Research Should Be Problem-focused, Says Professor Ajisegiri

A Professor of Agricultural Engineering in the Department of Agricultural Engineering, College of Engineering (COLENG) of the University, Professor Emmanuel Ajisegiri, has called on researchers in Nigeria to embark on problem-focused researches, as a panacea to solving the myriads of challenges confronting the nation.

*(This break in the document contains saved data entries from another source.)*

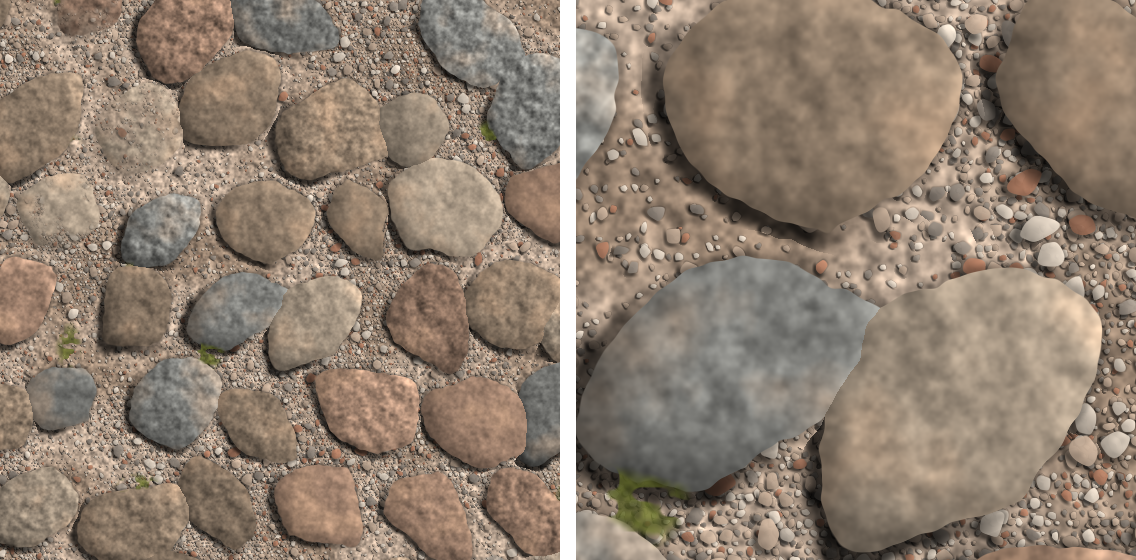
Left: the whole. Right: its middle third, enlarged.
Reproduce this texture procedurally as a WebGL 1 fragment shader.

```glsl
precision highp float;
// Weathered fieldstones set in sandy, gritty ground, lit from the upper right.
// Rocks of every size are rounded polygons scattered on jittered grids; value
// noise adds sand grain, surface relief and ragged rims.
uniform vec2 u_resolution;

#define STONE_CELLS 5.7
#define STONE_FILL 0.93
#define STONE_SIZE vec2(0.35, 0.52)
#define PEBBLE_CELLS 44.0
#define PEBBLE_SIZE vec2(0.18, 0.42)
#define PEBBLE_FILL 0.34
#define RELIEF 0.95
#define GRAIN 0.38
#define LIGHT vec2(0.78, 0.62)
#define SHADOW_REACH 0.017
#define SAND_DARK vec3(0.60, 0.515, 0.44)
#define SAND_PALE vec3(0.75, 0.665, 0.59)

struct Rock {
  float edge;   // approximate distance to the rim, negative inside
  vec2 local;   // offset from the centre, about 1 long at the rim
  float id;
};

float hash(vec2 p) {
  vec3 q = fract(p.xyx * 0.1031);
  q += dot(q, q.yzx + 33.33);
  return fract((q.x + q.y) * q.z);
}

float noise(vec2 p) {
  vec2 i = floor(p), f = fract(p);
  f = f * f * (3.0 - 2.0 * f);
  return mix(mix(hash(i), hash(i + vec2(1, 0)), f.x),
             mix(hash(i + vec2(0, 1)), hash(i + vec2(1, 1)), f.x), f.y);
}

float fbm(vec2 p) {
  float sum = 0.0, weight = 0.5;
  for (int i = 0; i < 4; i++) {
    sum += weight * noise(p);
    p = mat2(1.6, 1.2, -1.2, 1.6) * p + 7.3;
    weight *= 0.5;
  }
  return sum / 0.9375;
}

// Soft maximum over seven uneven half planes: 1 on the rim.
float rockNorm(vec2 q, float id) {
  float sum = 0.0;
  for (int i = 0; i < 7; i++) {
    float k = float(i);
    float a = 6.28318 * (k + 0.7 * hash(vec2(id * 917.0, k))) / 7.0;
    float r = mix(0.8, 1.18, hash(vec2(k + 31.0, id * 613.0)));
    sum += pow(max(dot(q, vec2(cos(a), sin(a))) / r, 0.0), 8.0);
  }
  return pow(sum, 0.125);
}

// Nearest rock of a jittered grid with staggered rows.
Rock scatter(vec2 p, float cells, float fill, vec2 sizes, float seed) {
  Rock best = Rock(1.0, vec2(0.0, 1.0), 0.0);
  p *= cells;
  for (int j = -1; j <= 1; j++)
  for (int i = -1; i <= 1; i++) {
    vec2 cell = floor(p) + vec2(i, j);
    vec2 key = cell + seed;
    if (hash(key + 71.0) > fill) continue;
    float id = hash(key + 13.0);
    vec2 jitter = vec2(hash(key + 29.0), hash(key + 47.0)) - 0.5;
    vec2 centre = cell + 0.5 + 0.42 * jitter;
    centre.x += 0.5 * mod(cell.y, 2.0) - 0.25;
    float size = mix(sizes.x, sizes.y, hash(key + 91.0));
    vec2 local = (p - centre) / size;
    if (dot(local, local) > 5.0) continue;
    float a = 3.14159 * hash(key + 59.0);
    float stretch = mix(1.0, 1.28, hash(key + 83.0));
    vec2 q = mat2(cos(a), -sin(a), sin(a), cos(a)) * local;
    q *= vec2(1.0 / stretch, stretch);
    float edge = (rockNorm(q, id) - 1.0) * size / cells;
    if (edge < best.edge) best = Rock(edge, local, id);
  }
  return best;
}

float inside(float edge, float soft) { return 1.0 - smoothstep(-soft, soft, edge); }

// Shade on the side away from the light, plus a thin contact line.
float shadow(Rock r, float reach) {
  float away = smoothstep(-0.1, 0.9, dot(normalize(r.local + 1e-4), -LIGHT));
  float shade = away * (1.0 - smoothstep(0.25 * reach, reach, r.edge));
  return max(0.72 * shade, 0.25 * (1.0 - smoothstep(0.0, 0.4 * reach, r.edge)));
}

vec3 pebbleColour(float id) {
  float pick = fract(id * 57.0);
  vec3 c = mix(vec3(0.74, 0.65, 0.57), vec3(0.84, 0.79, 0.73), step(0.32, pick));
  c = mix(c, vec3(0.56, 0.52, 0.48), step(0.65, pick));
  c = mix(c, vec3(0.67, 0.47, 0.37), step(0.88, pick));
  return c * mix(0.88, 1.06, fract(id * 131.0));
}

vec3 stoneColour(float id) {
  float pick = fract(id * 37.0);
  vec3 c = mix(vec3(0.53, 0.46, 0.39), vec3(0.47, 0.47, 0.455), step(0.3, pick));
  c = mix(c, vec3(0.60, 0.485, 0.41), step(0.52, pick));
  c = mix(c, vec3(0.62, 0.56, 0.49), step(0.75, pick));
  return c * mix(0.88, 1.1, fract(id * 79.0));
}

// Sand with fine grit first, then ever larger and sparser pebbles.
vec3 ground(vec2 p, float px) {
  vec3 c = mix(SAND_DARK, SAND_PALE, smoothstep(0.25, 0.7, fbm(p * 9.0)));
  float bumps = fbm(p * 75.0) - fbm(p * 75.0 + 0.6 * LIGHT);
  c *= 1.0 + 0.6 * bumps + GRAIN * (noise(p * 250.0) - 0.5);
  for (int i = 0; i < 3; i++) {
    float cells = PEBBLE_CELLS * exp2(2.0 - float(i));
    float fill = PEBBLE_FILL * (2.0 - 0.6 * float(i));
    fill *= mix(0.35, 1.4, smoothstep(0.3, 0.7, noise(p * 8.0 + 5.0)));
    Rock r = scatter(p, cells, fill, PEBBLE_SIZE, 40.0 * float(i) + 100.0);
    float lit = 1.0 + 0.16 * dot(r.local, LIGHT);
    c *= 1.0 - 0.75 * shadow(r, 0.3 / cells);
    vec3 face = pebbleColour(r.id) * lit * (0.93 + 0.14 * noise(p * 220.0));
    c = mix(c, face, 0.92 * inside(r.edge, 0.7 * px));
  }
  return c;
}

// Stone face: stains, relief and speckle, darker at the rim away from the light.
vec3 stoneFace(vec2 p, Rock s) {
  float rough = mix(0.35, 1.0, fract(s.id * 23.0));
  float relief = fbm(p * 55.0) - fbm(p * 55.0 + 0.5 * LIGHT);
  float mottle = fbm(p * 17.0 + s.id * 50.0) - 0.5;
  float speckle = noise(p * 240.0) + noise(p * 130.0) - 1.0;
  float rim = smoothstep(-0.035, 0.0, s.edge);
  vec3 c = mix(stoneColour(s.id), vec3(0.62, 0.50, 0.40), clamp(mottle * 1.6, 0.0, 0.4));
  c *= 1.0 + RELIEF * rough * relief + 0.45 * mottle + 0.28 * rough * speckle;
  return c * (1.04 + dot(s.local, LIGHT) * (0.07 + 0.24 * rim) - 0.08 * rim);
}

void main() {
  float px = 1.0 / u_resolution.y;
  vec2 p = gl_FragCoord.xy * px;
  vec3 colour = ground(p, px);
  // Stone rims are roughened by two scales of noise.
  vec2 warp = vec2(noise(p * 22.0), noise(p * 22.0 + 60.0)) - 0.5;
  vec2 chips = vec2(noise(p * 95.0), noise(p * 95.0 + 30.0)) - 0.5;
  Rock s = scatter(p + 0.013 * warp + 0.004 * chips, STONE_CELLS, STONE_FILL, STONE_SIZE, 3.0);
  // Some stones lie nearly flush and keep a dusting of sand.
  float buried = step(0.84, fract(s.id * 11.0));
  float dust = buried * smoothstep(0.35, 0.65, fbm(p * 30.0 + 9.0));
  colour *= 1.0 - shadow(s, SHADOW_REACH) * (1.0 - 0.7 * buried);
  colour = mix(colour, stoneFace(p, s), inside(s.edge, 0.8 * px) * (1.0 - 0.75 * dust));
  // Rare tufts of moss beside the stones.
  float tuft = smoothstep(0.86, 0.93, noise(p * 8.0 + 21.0)) * smoothstep(0.45, 0.6, noise(p * 110.0));
  tuft *= smoothstep(-0.006, 0.002, s.edge);
  colour = mix(colour, vec3(0.36, 0.39, 0.15) * (0.7 + 0.6 * noise(p * 200.0)), 0.8 * tuft);
  gl_FragColor = vec4(clamp(colour, 0.0, 1.0), 1.0);
}
```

Professor Ajisegiri disclosed this while speaking on his research contributions to the society, decried the existing gap between industries and the ivory towers and blamed the negative trend on the attitude of stakeholders to research in the country, saying, “I have worked as a research Professor for two years in Germany. I know what it means when you are a research Professor in a place. You also have your place in the industry; it is the problem in the industry that comes to the university to be solved. When it is solved, it is taken back into the industry”. In Germany, Professor Ajisegiri had worked on determining the optimum temperature, moisture and air velocity for maximum shelf-life. He also recorded research feat in 24 other food items including constituted fruits and vegetable salads.
   
“Let me tell you, it is unfortunate that people do not do meaningful research. They don’t do problem-focused, problem-related research and that is what is supposed to be the essence of research, to solve existing problems, and not just a mere academic exercise towards publications for promotion. There is no handshake between the industries, entrepreneurs and researchers”, he noted. Professor Ajisegiri, who is also a former South-West Coordinator, Academic Staff Union of Universities (ASUU), said the way forward is that research should be given its pride of place.“”This is a knowledge-driven society, without the creation of knowledge, you cannot make it and it is through research that you can create knowledge and good attention should be given to it”, he added.
   
Professor Ajisegiri, who had been a Professor of Food Engineering before he joined the University, recalled that it was the former President of the United States of America, John Kennedy that once said that, the level of development of any nation cannot be higher than the level of development of their education, as he opined that in other climes such as Europe, Asia and Latin America, there was positive correlation between the number of researchers and their levels of development, calling for attitudinal change to move the country forward. He further advised the government to fund research adequately, adding that if only one out of 100 research outputs was successful and could solve problems, it was capable of paying-off for the other 99 that did not succeed.
   
The former Dean of COLENG, whose area of specialisation is food stability and sustainability, said “everything a man does is dictated by the level of moisture (water) that is found inside of him. The way you think, the way you grow, the way you run or die. Everything is based by the level of water inside of you. People don’t know that the most amasing element in life is moisture because it dictates our behaviour, when you give birth, grow, die integrate or disintegrate and that sustainability was the essence of life. By ensuring reduction in food wastages and promoting food security, life and sustainability is promoted. Sustainability is central to food security and by extension, life security. Without food security, there cannot be development”, he stated.
   
Some of the research breakthroughs of Professor Ajisegiri include processing of food, energy conservation and extraction of essential oil, saying he had worked on the extraction of essential oil, noting that people should be made to know that a litre of ginger oil can cost up to US$400.
   
Other areas that he has recorded landmark results include mechanised planting of cassava using a metering device; tractor-to-power borehole drilling, using solar energy to power hatchery for chicks; and the combination of the traditional and modern methods to feed chickens through their cages. Others include milk pasteuriser, meat processing, maize, sorghum and millet stability, rice destoner, continuous oil press, brewery waste, cassava peeler, chipping and harvesting, fish kilns solar dryers. Professor Ajisegiri has also been active in the area of climate change and sustainability. Presently, he is the ACU/AAS Coordinator of CIRCLE (Climate Impact Research Capacity Leadership Enhancement), a programme, through which three post-doctoral fellowships have been awarded to academic staff of the University, saying the next area of research focus was on energy. “Many people don’t see that it is only about 25 to 30 per cent of the petrol or diesel that we burn in our vehicles that go into energy. I have something that can convert the exhaust gas into electrical energy. If even two percent can be saved, the two percent multiplied by the number of internal combustion engine that we have in the whole-wide-world, it runs into trillions of dollars every year, Professor Ajisegiri added.